Problem to work on: State only how many lines below include the string "feGaussianBlur".

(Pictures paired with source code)

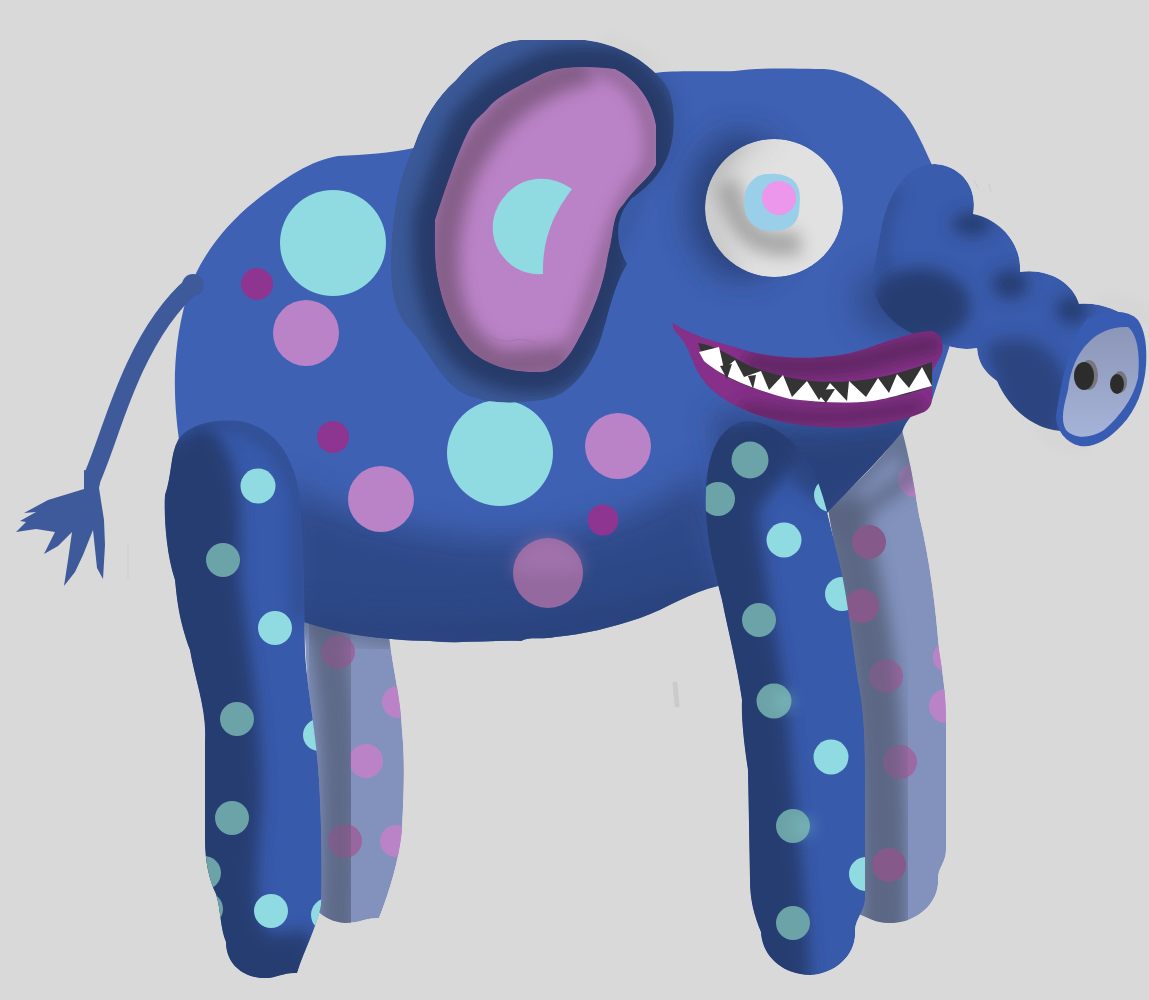
<!DOCTYPE html>
<html lang="en">
<head>
<meta charset="utf-8">
<title>Spotted elephant</title>
<style>
:root {
  --ground: #d9d9d9;
  --skin: #3f61b3;
  --leg: #385aab;
  --shade: #263c72;
  --tail: #3e5a9b;
  --far-leg: #8292bd;
  --far-shade: #59637f;
  --aqua: #8fdbe1;
  --aqua-dim: #6ca3a8;
  --pink: #bb83c7;
  --pink-dim: #94699f;
  --plum: #8e3592;
  --lip: #86308a;
  --lip-shade: #5f2562;
}
html, body { margin: 0; height: 100%; overflow: hidden; background: var(--ground); }
svg { display: block; width: 1149px; height: 1000px; }
.skin { fill: var(--skin); }
.leg { fill: var(--leg); }
.shade { fill: var(--shade); }
.tail { fill: none; stroke: var(--tail); stroke-linecap: round; stroke-linejoin: round; }
.tuft { fill: var(--tail); }
.far-leg { fill: var(--far-leg); }
.far-shade { fill: none; stroke: var(--far-shade); }
.aqua { fill: var(--aqua); }
.aqua-dim { fill: var(--aqua-dim); }
.pink { fill: var(--pink); }
.pink-dim { fill: var(--pink-dim); }
.plum { fill: var(--plum); }
.far-dim { fill: #855a8b; }
</style>
</head>
<body>
<svg viewBox="0 0 1149 1000" role="img" aria-label="A blue spotted elephant with a toothy grin">
  <defs>
    <filter id="soft" x="-50%" y="-50%" width="200%" height="200%"><feGaussianBlur stdDeviation="8"/></filter>
    <filter id="softer" x="-50%" y="-50%" width="200%" height="200%"><feGaussianBlur stdDeviation="16"/></filter>

    <path id="body-shape" d="M186 300C196 262 224 226 254 202C284 178 312 160 338 156C365 155 390 153 414 148L520 90L655 73C675 70 710 72 735 71C760 67 800 69 824 69C850 70 888 92 905 114C917 130 924 148 932 165L975 240L950 345L932 400C915 410 906 420 902 432C880 460 850 488 828 512L760 570L718 586C690 592 668 608 640 618C610 628 585 634 555 637C540 640 530 636 521 641C490 640 460 644 430 641C380 640 340 634 304 622L200 520L179 440C173 396 172 350 186 300Z"/>
    <path id="hind-far-shape" d="M304 615L389 636C393 670 401 700 402 730C405 760 404 790 402 830C399 860 390 890 379 918C365 918 360 923 345 923C332 922 325 917 318 912Z"/>
    <path id="fore-far-shape" d="M828 508C852 488 880 462 902 430C910 460 914 485 919 515C930 560 936 610 939 650C944 680 946 700 946 720V850C946 862 938 868 938 878C940 902 918 922 893 923C875 924 868 917 858 914L850 640Z"/>
    <path id="hind-near-shape" d="M178 440C190 422 222 418 245 422C275 430 295 456 300 500C304 550 305 590 305 650C307 690 316 730 319 780C322 830 322 880 321 905C318 925 304 950 297 973C283 972 276 979 261 978C240 976 226 962 226 942C220 928 221 910 216 894C209 880 205 860 205 840V740C207 710 195 680 190 650C179 620 177 600 175 580C165 550 164 510 165 495C172 475 170 455 178 440Z"/>
    <path id="fore-near-shape" d="M706 490C708 450 720 426 745 421C775 420 808 450 819 485C828 510 832 535 839 560C848 600 852 640 858 680C864 710 865 740 865 770V900C864 912 856 918 855 930C857 954 836 974 810 975C780 974 762 954 761 932C754 915 750 900 750 880L748 770C745 750 741 720 742 700C737 665 729 635 722 600C712 560 704 530 706 490Z"/>
    <path id="trunk-shape" d="M882 225C890 190 908 164 935 164C962 166 978 188 973 214C996 218 1022 240 1020 272C1045 268 1072 280 1079 304C1100 302 1120 310 1132 321L1060 431C1030 428 1008 406 997 381C984 372 978 362 977 348C960 351 948 346 938 342C905 336 872 312 872 278Z"/>
    <path id="ear-shape" d="M414 146C424 118 436 98 456 80C475 58 495 42 520 40H585C618 44 645 60 662 80C675 92 676 125 671 145C666 168 650 186 632 198C616 215 613 240 627 264C614 285 608 315 602 335C594 362 575 390 552 398C525 404 488 406 462 393C438 378 428 350 410 330C394 312 391 290 391 265C391 220 397 180 414 146Z"/>
    <path id="ear-inner-shape" d="M488 108C498 95 520 86 540 75C558 65 592 66 615 69C638 80 652 102 656 125V165C650 178 634 188 623 205C612 215 614 235 608 255C604 285 592 315 578 340C568 360 556 372 540 372C518 373 490 368 470 350C452 330 443 305 438 280C434 260 435 240 435 220C445 190 458 150 470 128C476 118 482 115 488 108Z"/>
    <path id="mouth-shape" d="M673 323C690 335 716 342 735 347C770 360 825 362 865 349C888 341 915 331 932 331C942 334 944 345 942 353C939 362 932 368 932 376V392C933 402 931 408 924 412C895 424 860 430 825 427C780 425 735 412 710 388C693 370 693 358 686 346C682 336 671 332 673 323Z"/>

    <clipPath id="body-clip"><use href="#body-shape"/></clipPath>
    <clipPath id="hind-far-clip"><use href="#hind-far-shape"/></clipPath>
    <clipPath id="fore-far-clip"><use href="#fore-far-shape"/></clipPath>
    <clipPath id="hind-near-clip"><use href="#hind-near-shape"/></clipPath>
    <clipPath id="fore-near-clip"><use href="#fore-near-shape"/></clipPath>
    <clipPath id="trunk-clip"><use href="#trunk-shape"/></clipPath>
    <clipPath id="ear-clip"><use href="#ear-shape"/></clipPath>
    <clipPath id="ear-inner-clip"><use href="#ear-inner-shape"/></clipPath>
    <clipPath id="mouth-clip"><use href="#mouth-shape"/></clipPath>
    <clipPath id="eye-clip"><circle cx="774" cy="208" r="69"/></clipPath>
    <linearGradient id="snout-tone" x1="0" y1="0" x2="0" y2="1">
      <stop offset="0" stop-color="#8b96b8"/><stop offset="1" stop-color="#a6b3d8"/>
    </linearGradient>
  </defs>

  <rect id="ground" width="1149" height="1000" fill="var(--ground)"/>

  <g id="faint-smudges" fill="none" stroke="#cbcbcb" stroke-linecap="round">
    <path d="M675 684L677 705" stroke-width="5"/>
    <path d="M128 545V578M974 180L978 188M989 184L991 191" stroke-width="1"/>
    <path d="M605 43Q640 52 658 72M1100 304Q1135 304 1148 318M1040 430Q1060 445 1085 444" stroke-width="5" filter="url(#soft)"/>
  </g>

  <g id="far-legs">
    <g clip-path="url(#hind-far-clip)">
      <use href="#hind-far-shape" class="far-leg"/>
      <g class="pink">
        <circle cx="338" cy="652" r="17"/><circle cx="398" cy="702" r="16"/>
        <circle cx="366" cy="761" r="17"/><circle cx="396" cy="841" r="16"/><circle cx="345" cy="841" r="17"/>
      </g>
      <path class="far-shade" d="M320 600C342 700 342 780 338 940" stroke-width="38" opacity=".85" filter="url(#soft)"/>
      <path class="far-shade" d="M295 622L400 640" stroke-width="16" opacity=".7" filter="url(#soft)"/>
      <g class="far-dim" opacity=".65"><circle cx="338" cy="652" r="17"/><circle cx="345" cy="841" r="17"/></g>
    </g>
    <g clip-path="url(#fore-far-clip)">
      <use href="#fore-far-shape" class="far-leg"/>
      <g class="pink">
        <circle cx="915" cy="480" r="17"/><circle cx="949" cy="657" r="16"/><circle cx="946" cy="706" r="17"/>
        <circle cx="886" cy="676" r="17"/><circle cx="900" cy="762" r="17"/>
      </g>
      <path class="far-shade" d="M838 500C872 620 886 720 884 940" stroke-width="46" opacity=".9" filter="url(#soft)"/>
      <path class="far-shade" d="M820 515L905 432L912 475L850 520Z" stroke-width="18" opacity=".7" filter="url(#soft)"/>
      <g class="far-dim">
        <circle cx="869" cy="542" r="17"/><circle cx="862" cy="606" r="17"/><circle cx="889" cy="865" r="17"/>
        <g opacity=".6"><circle cx="886" cy="676" r="17"/><circle cx="900" cy="762" r="17"/></g>
      </g>
    </g>
  </g>

  <g id="body">
    <use href="#body-shape" class="skin"/>
    <g clip-path="url(#body-clip)">
      <path class="shade" d="M285 480C320 510 400 532 470 538C560 546 640 520 705 470L740 640L520 670L280 650Z" opacity=".65" filter="url(#softer)"/>
      <path class="shade" d="M290 610C380 630 540 630 720 575V660H290Z" opacity=".5" filter="url(#softer)"/>
      <path class="shade" d="M715 410C790 432 860 425 940 400L900 480L800 560L730 500Z" opacity=".85" filter="url(#softer)"/>
      <path d="M640 70C690 90 680 150 640 190L615 250" fill="none" stroke="var(--shade)" stroke-width="10" opacity=".35" filter="url(#soft)"/>
      <ellipse cx="741" cy="206" rx="52" ry="72" class="shade" opacity=".9" filter="url(#softer)"/>
      <ellipse cx="910" cy="300" rx="54" ry="36" class="shade" opacity=".65" filter="url(#softer)"/>
    </g>
    <g id="body-spots">
      <circle cx="333" cy="243" r="53" class="aqua"/><circle cx="500" cy="453" r="53" class="aqua"/>
      <circle cx="306" cy="333" r="33" class="pink"/><circle cx="381" cy="499" r="33" class="pink"/>
      <circle cx="618" cy="446" r="33" class="pink"/><circle cx="548" cy="573" r="35" class="pink-dim"/>
      <path d="M513 573A35 35 0 0 1 583 573Z" fill="#ad7ab9" opacity=".5" filter="url(#soft)"/>
      <g class="plum"><circle cx="257" cy="284" r="16"/><circle cx="333" cy="437" r="16"/><circle cx="603" cy="520" r="15.5"/></g>
    </g>
  </g>

  <g id="tail">
    <path class="tail" d="M193 285C168 306 150 335 135 367C115 410 108 440 93 476" stroke-width="18"/>
    <circle cx="193" cy="285" r="11" class="tuft"/>
    <path class="tuft" d="M84 470L102 474L99 488L104 520L105 545L103 579L97 568L93 530L83 555L75 572L64 586L68 560L72 532L58 546L44 554L55 532L36 529L16 532L26 522L20 521L36 512L24 513L48 500L84 489Z"/>
  </g>

  <g id="near-legs">
    <g clip-path="url(#hind-near-clip)">
      <use href="#hind-near-shape" class="leg"/>
      <path class="shade" d="M150 450L205 425C245 450 240 520 240 580C250 660 262 720 262 800C258 860 250 910 270 935L310 930L320 1000H180L150 600Z" filter="url(#soft)"/>
      <path d="M180 425Q280 405 300 500V620" fill="none" stroke="var(--shade)" stroke-width="12" opacity=".55" filter="url(#soft)"/>
      <g class="aqua">
        <circle cx="258" cy="486" r="17.5"/><circle cx="275" cy="628" r="17"/><circle cx="319" cy="735" r="16"/>
        <circle cx="271" cy="911" r="17"/><circle cx="328" cy="915" r="17"/>
      </g>
      <g class="aqua-dim">
        <circle cx="223" cy="560" r="17"/><circle cx="237" cy="719" r="17"/><circle cx="232" cy="818" r="17"/>
        <circle cx="204" cy="873" r="17"/><circle cx="206" cy="909" r="17"/>
      </g>
    </g>
    <g clip-path="url(#fore-near-clip)">
      <use href="#fore-near-shape" class="leg"/>
      <path class="shade" d="M690 420H790C815 450 780 480 758 510C766 600 785 660 790 740C796 820 806 880 812 1000H720L690 560Z" filter="url(#soft)"/>
      <path class="shade" d="M745 405L835 440V510L800 490Z" opacity=".7" filter="url(#soft)"/>
      <g class="aqua">
        <circle cx="784" cy="540" r="17.5"/><circle cx="831" cy="495" r="17"/><circle cx="842" cy="594" r="17"/>
        <circle cx="831" cy="757" r="17.5"/><circle cx="866" cy="874" r="17"/>
      </g>
      <g class="aqua-dim">
        <circle cx="750" cy="460" r="18.5"/><circle cx="718" cy="499" r="17"/><circle cx="759" cy="620" r="17"/>
        <circle cx="774" cy="701" r="17.5"/><circle cx="793" cy="826" r="17"/><circle cx="793" cy="923" r="17"/>
      </g>
      <g class="aqua" opacity=".5" filter="url(#soft)"><circle cx="785" cy="702" r="8"/><circle cx="804" cy="827" r="8"/></g>
    </g>
  </g>

  <g id="ear">
    <g clip-path="url(#ear-clip)">
      <use href="#ear-shape" fill="#3b5998"/>
      <use href="#ear-inner-shape" fill="none" stroke="#263a69" stroke-width="44" filter="url(#soft)"/>
    </g>
    <g clip-path="url(#ear-inner-clip)">
      <use href="#ear-inner-shape" class="pink"/>
      <path d="M590 68C520 82 480 130 458 180C430 260 440 340 500 366L570 360" fill="none" stroke="#7c587f" stroke-width="32" opacity=".85" filter="url(#soft)"/>
      <path d="M590 66C640 72 660 120 650 170C612 205 612 260 570 355" fill="none" stroke="#7c587f" stroke-width="14" opacity=".75" filter="url(#soft)"/>
      <path d="M484 332Q500 345 515 340Q530 338 538 345" fill="none" stroke="#a572b1" stroke-width="1"/>
    </g>
    <path id="ear-spot" class="aqua" d="M572 189C548 172 520 177 505 196C488 215 489 243 506 260C516 271 530 275 543 274C542 240 553 214 572 189Z"/>
  </g>

  <g id="trunk">
    <g clip-path="url(#trunk-clip)">
      <use href="#trunk-shape" fill="#3a5cad"/>
      <path d="M898 190C872 230 872 300 930 340" fill="none" stroke="var(--shade)" stroke-width="12" opacity=".5" filter="url(#soft)"/>
      <g class="shade" filter="url(#soft)">
        <ellipse cx="920" cy="306" rx="50" ry="38"/>
        <ellipse cx="972" cy="224" rx="20" ry="12"/>
        <ellipse cx="1010" cy="284" rx="18" ry="15"/>
        <ellipse cx="1072" cy="310" rx="16" ry="14"/>
        <path d="M985 345Q1050 320 1070 390L1060 440H1010Z" opacity=".75"/>
      </g>
    </g>
    <path id="snout-rim" d="M1088 318C1110 309 1128 310 1138 320C1146 332 1147 350 1146 366C1144 390 1136 410 1122 425C1108 440 1094 448 1080 446C1066 443 1056 430 1056 416C1060 390 1068 340 1088 318Z" fill="#385cb2"/>
    <path id="snout" d="M1089 342C1098 332 1114 326 1128 327C1139 336 1140 360 1138 378C1133 400 1118 418 1104 430C1090 439 1074 439 1066 430C1060 420 1064 405 1068 390C1070 370 1078 352 1089 342Z" fill="url(#snout-tone)"/>
    <g id="nostrils" fill="#2c2c2c">
      <ellipse cx="1089" cy="375" rx="9" ry="15" fill="#75777d"/><ellipse cx="1084" cy="376" rx="10" ry="14"/>
      <ellipse cx="1120" cy="382" rx="7" ry="11" fill="#75777d"/><ellipse cx="1117" cy="384" rx="7" ry="10"/>
    </g>
  </g>

  <g id="eye">
    <g clip-path="url(#eye-clip)">
      <circle cx="774" cy="208" r="69" fill="#e1e1e1"/>
      <path d="M790 130C700 130 690 240 740 285H700V130Z" fill="#8d8d8d" opacity=".8" filter="url(#softer)"/>
      <path d="M728 182Q738 255 800 242" fill="none" stroke="#8a8a8a" stroke-width="24" opacity=".65" filter="url(#soft)"/>
    </g>
    <path d="M758 176C768 172 785 173 793 180C802 188 800 200 799 212C797 226 786 231 772 231C754 231 744 219 744 203C744 189 750 181 758 176Z" fill="#99cfe8"/>
    <circle cx="779" cy="198" r="17" fill="#ec97ec"/>
  </g>

  <g id="mouth">
    <use href="#mouth-shape" fill="var(--lip)"/>
    <g clip-path="url(#mouth-clip)" fill="none" stroke="var(--lip-shade)" filter="url(#soft)">
      <path d="M745 362Q830 376 895 352L942 342" stroke-width="22"/>
      <path d="M740 408Q820 428 925 405" stroke-width="16"/>
    </g>
    <path id="gums" fill="#343434" d="M698 343C715 345 730 356 750 366C790 382 830 385 870 379C895 375 915 368 932 362V386C890 402 850 403 815 402C770 396 725 382 704 360Z"/>
    <path id="teeth" fill="#fff" d="M699 352L719 347L724 369L735 360L744 377L761 371L769 390L783 375L792 397L807 381L819 400L830 383L847 401L849 381L866 397L878 378L889 393L897 374L909 388L922 367L932 386C905 393 892 398 872 401C845 404 815 402 790 399C755 390 722 377 704 361Z"/>
    <path id="teeth-gaps" fill="#343434" d="M720 366L732 364L727 379ZM748 376L756 375L753 389ZM815 390L835 389L826 403Z"/>
  </g>
</svg>
</body>
</html>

Result of this exercise: 2